Varicose veins are enlarged lumpy veins in the leg. Veins contain many one-way valves to help the upward flow of blood back to the heart. If the valves fail to work properly, blood can flow in the wrong direction, causing the veins to swell with blood and form varicose veins. A varicose vein appears engorged or twisted, and is usually blue or dark purple colour on the skin. Varicose veins do not tend to get better without treatment, and usually get worse with time.
Varicose vein surgery
Varicose veins surgery is usually performed under a general anaesthetic as a day case, although an overnight stay may be required if both legs are operated on. The operation usually takes about an hour/leg.
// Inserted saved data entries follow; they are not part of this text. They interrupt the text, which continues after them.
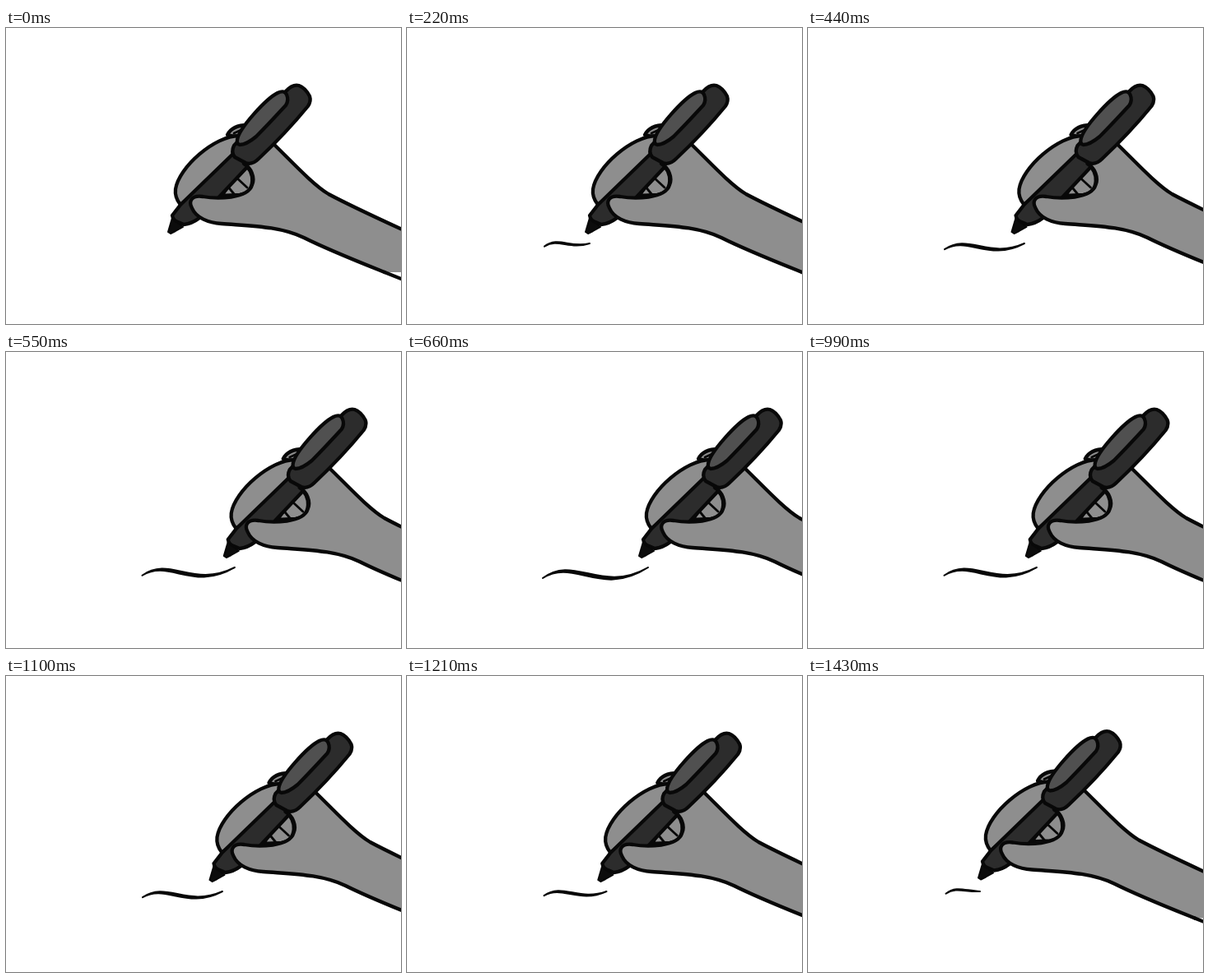
Animation of 480x360 px, one loop 1540 ms. Source, as an HTML page:

```html
<!DOCTYPE html>
<html lang="en">
<head>
<meta charset="utf-8">
<title>Writing hand</title>
<style>
  html, body { margin: 0; height: 100%; overflow: hidden; background: #fff; }
  svg { display: block; width: 100vw; height: 100vh; }
  path { stroke: #080808; stroke-width: 4.3; stroke-linejoin: round; stroke-linecap: round; }
  .skin { fill: #8e8e8e; }
  .pen { fill: #2c2c2c; }
  .clip { fill: #505050; }
  .nib { fill: #0c0c0c; stroke-width: 2; }
  .line { fill: none; }
  .fine { stroke-width: 2.8; }
  #trail { fill: #080808; stroke-width: 2; }
</style>
</head>
<body>
<svg viewBox="0 0 480 360">
  <path id="trail"/>
  <g id="hand">
    <!-- fingers behind the pen -->
    <path class="skin" d="M269 130C273 122 282 118 294 118L288 134Z"/>
    <path class="line fine" d="M277 128L290 122"/>
    <path class="skin" d="M283 131C254 131 210 169 206 196C205 204 208 210 212 215L285 155Z"/>
    <path class="skin" d="M289 165C303 174 304 200 284 203L262 204Z"/>
    <path class="line fine" d="M279 181L293 194M269 192L278 203"/>
    <!-- pen barrel and nib -->
    <path class="nib" d="M202 231L197 248L200 250L206 247L215 242Z"/>
    <path class="pen" d="M277 152L212 215L202 228Q203 234 209 236L216 239Q226 238 235 231L296 166Z"/>
    <!-- arm, palm and thumb -->
    <path class="skin" d="M490 297V249C455 233 420 217 392 202C372 190 345 160 322 138L289 165C298 170 303 182 299 191C294 208 256 208 239 205C224 203 222 212 226 219C231 231 246 237 262 238C300 241 332 241 362 255C392 270 425 283 460 297"/>
    <path class="line" d="M460 297L490 309"/>
    <!-- cap -->
    <path class="pen" d="M340 77Q348 68 356 70Q364 73 369 83Q371 89 367 95Q340 128 307 159Q299 167 291 164L278 157Q273 151 277 143Z"/>
    <path class="clip" d="M281 136C283 122 316 86 330 79Q338 75 341 81Q344 88 340 94C327 108 318 118 304 132Q292 142 284 142Q280 141 281 136Z"/>
  </g>
</svg>
<script>
const STEP = 110, STEPS = 14;
const hand = document.getElementById('hand');
const trail = document.getElementById('trail');

// Key positions, two poses apart
const handKeys = [0, 20, 50.5, 85];
const inkEndKeys = [196, 222, 263, 293];

// Linear between keys, continuing the last slope past the end
function between(keys, pose) {
  const i = Math.min(Math.floor(pose / 2), keys.length - 2);
  return keys[i] + (keys[i + 1] - keys[i]) * (pose / 2 - i);
}

// A closed lens around an S curve that grows longer, deeper and bolder
function inkPath(pose) {
  if (!pose) return '';
  const x = 168 - pose / 2, y = 264.5 + 0.29 * pose ** 2;
  const endX = between(inkEndKeys, pose), endY = 262;
  const crestX = x + 0.3 * (endX - x), crestY = 257 - 1.5 * pose;
  const dipX = x + 0.55 * (endX - x), dipY = 255 + 7 * pose;
  const w = 0.6 + 0.3 * pose;
  return `M${x} ${y}C${crestX} ${crestY - w} ${dipX} ${dipY - w} ${endX} ${endY}` +
         `C${dipX} ${dipY + w} ${crestX} ${crestY + w} ${x} ${y}Z`;
}

const start = performance.now();
function draw() {
  const step = Math.floor((performance.now() - start) / STEP) % STEPS;
  const pose = Math.min(step, STEPS - step);   // forward, then back
  const lift = pose === 1 ? -2.5 : 0;          // small hop as the stroke begins
  hand.setAttribute('transform', `translate(${between(handKeys, pose)} ${lift})`);
  trail.setAttribute('d', inkPath(pose));
  requestAnimationFrame(draw);
}
draw();
</script>
</body>
</html>
```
Your surgeon will disconnect the superficial veins from the deep veins in your legs through a cut in your groin or the back of your knee. If it is the groin vein it will be stripped with a long wire. There will be further small cuts to remove any other prominent veins.
The surgeon will introduce a specialised catheter into the vein through a needle. The catheter is passed up into the main vein to the valve in the groin or behind your knee. An ultrasound scanner is used to position the catheter accurately. The catheter produces heat using radiofrequency energy which seals the vein. The sealed vein is eventually replaced with scar tissue.
Multiple small cuts may still be used to remove any other prominent veins.
Varicose veins surgery can be performed under local or general anaesthetic as a day case, although an overnight stay may be required if both legs are operated on.
When will I recover?
You should be able to go home later on the same day and you may be able to get back to work the next day depending on the severity of your veins. Most people can go back to work within two to three days but some may take a little longer. You will need to wear support stockings for one to two weeks.